24 August 2010
These past few mornings have been the first since summer came that I have driven to work in darkness. Granted, I started coming in earlier; I'm on the road at five-thirty now, but even so, until recently it was at least dawn by that time.
Not so anymore. It's black when I start the car, and the sky is just blueing by the time I arrive, just a couple of minutes before six. No shadows have yet been cast, and there's a new quiet to these mornings.
When I was fifteen, I had a job at the McDonald's in Spruce Grove. Most of the two and a half years I worked there was completely forgettable, but I remember very clearly some of the winter mornings I opened there. I forget exactly what time we had to be there, but it was around five, if memory serves at all. My dad would usually ask me, the night before, if I wanted a ride in the morning, and I almost always declined.
It had to be a forty-five minute walk. A long way, through the center of town and up by the highway where there was no sidewalk. You had to just walk on the shoulder where the snow was just getting deep. Trudging would be the best word for it.
And so it was that Christmas Eve morning, a little before five. It was probably twenty degrees below freezing and there was just a little snow falling. I was on the side of the highway and the sky was pitch black and the road glistened in the orange glow that the streetlights cast on it. And it was wondrously quiet. In December, birds don't sing and leaves don't rustle. And on Christmas Eve, no one travels the highway west of Spruce Grove at four thirty in the morning. The snow, in the absence of wind, came almost straight down and softly lighted on the ground without impact. I was a very rare and beautiful kind of alone.
It was like I hoped never to arrive and for the sun never to rise. I could have walked on in that dark stillness for ages.
These mornings now are reassuring. Though it comes with bitter cold and no small amount of inconvenience, that stillness will return. The slight chill in the air as I walked from the door to the car and the world between me and the sun were its first heralds.

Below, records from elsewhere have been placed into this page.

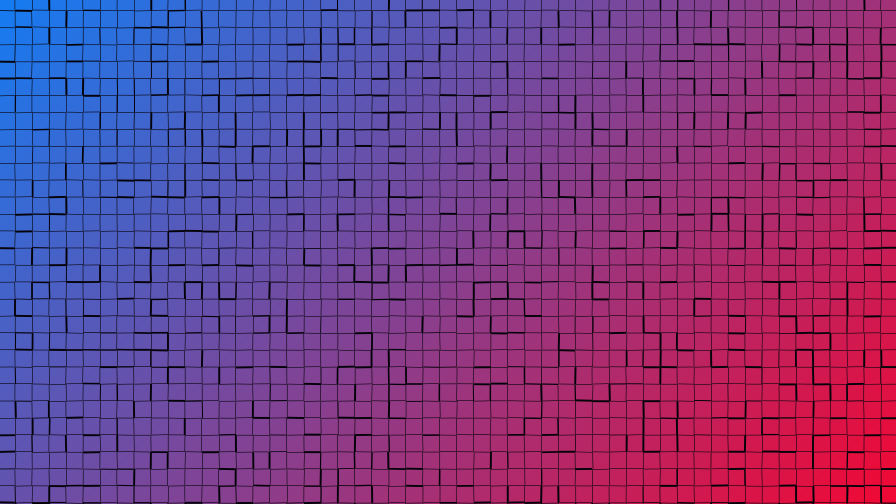
Reproduce this background procedurally as a WebGL 1 fragment shader.

```glsl
precision highp float;
// Square tiles with uneven dark gaps over a diagonal blue to red gradient.

uniform vec2 u_resolution;

const float ROWS = 29.69;                    // tiles per canvas height
const vec2 GRID_SHIFT = vec2(0.90, 0.07);    // first grid lines, in tiles
const float THIN_GAP = 0.036;                // gap widths, in tiles
const float THICK_GAP = 0.115;
const vec2 THICK_RANGE = vec2(0.70, 0.92);   // hash range from thin to thick
const float JITTER = 0.05;                   // sideways shift of a gap
const float TILT = 0.05;                     // slant of a gap along its tile
const vec3 BLUE = vec3(0.08, 0.485, 0.95);
const vec3 RED = vec3(0.95, 0.03, 0.20);
const vec3 GAP_COLOR = vec3(0.02, 0.01, 0.04);

float hash(vec2 p) {
  vec3 q = fract(vec3(p.xyx) * 0.1031);
  q += dot(q, q.yzx + 33.33);
  return fract((q.x + q.y) * q.z);
}

// Share of a pixel covered by the gap nearest to p.x, one gap per tile side.
float gapCoverage(vec2 p, float pixel, float seed) {
  vec2 side = vec2(floor(p.x + 0.5), floor(p.y));
  vec2 key = side + seed;
  float shift = JITTER * (hash(key + 17.0) - 0.5);
  float slant = TILT * (hash(key + 41.0) - 0.5) * (fract(p.y) - 0.5);
  float d = p.x - side.x - shift - slant;
  float thick = smoothstep(THICK_RANGE.x, THICK_RANGE.y, hash(key));
  float halfGap = 0.5 * mix(THIN_GAP, THICK_GAP, thick);
  float overlap = min(d + 0.5 * pixel, halfGap) - max(d - 0.5 * pixel, -halfGap);
  return clamp(overlap / pixel, 0.0, 1.0);
}

void main() {
  // Diagonal gradient from the top left to the bottom right
  vec2 fromTopLeft = vec2(gl_FragCoord.x, u_resolution.y - gl_FragCoord.y);
  float t = (fromTopLeft.x + fromTopLeft.y) / (u_resolution.x + u_resolution.y);
  vec3 color = mix(BLUE, RED, t);

  // Vertical and horizontal gaps between the tiles
  vec2 grid = gl_FragCoord.xy / u_resolution.y * ROWS - GRID_SHIFT;
  float pixel = ROWS / u_resolution.y;
  float gap = max(gapCoverage(grid, pixel, 103.0),
                  gapCoverage(grid.yx, pixel, 271.0));

  gl_FragColor = vec4(mix(color, GAP_COLOR, gap), 1.0);
}
```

The wind still rustles the leaves. It's a ways off yet. Give it time.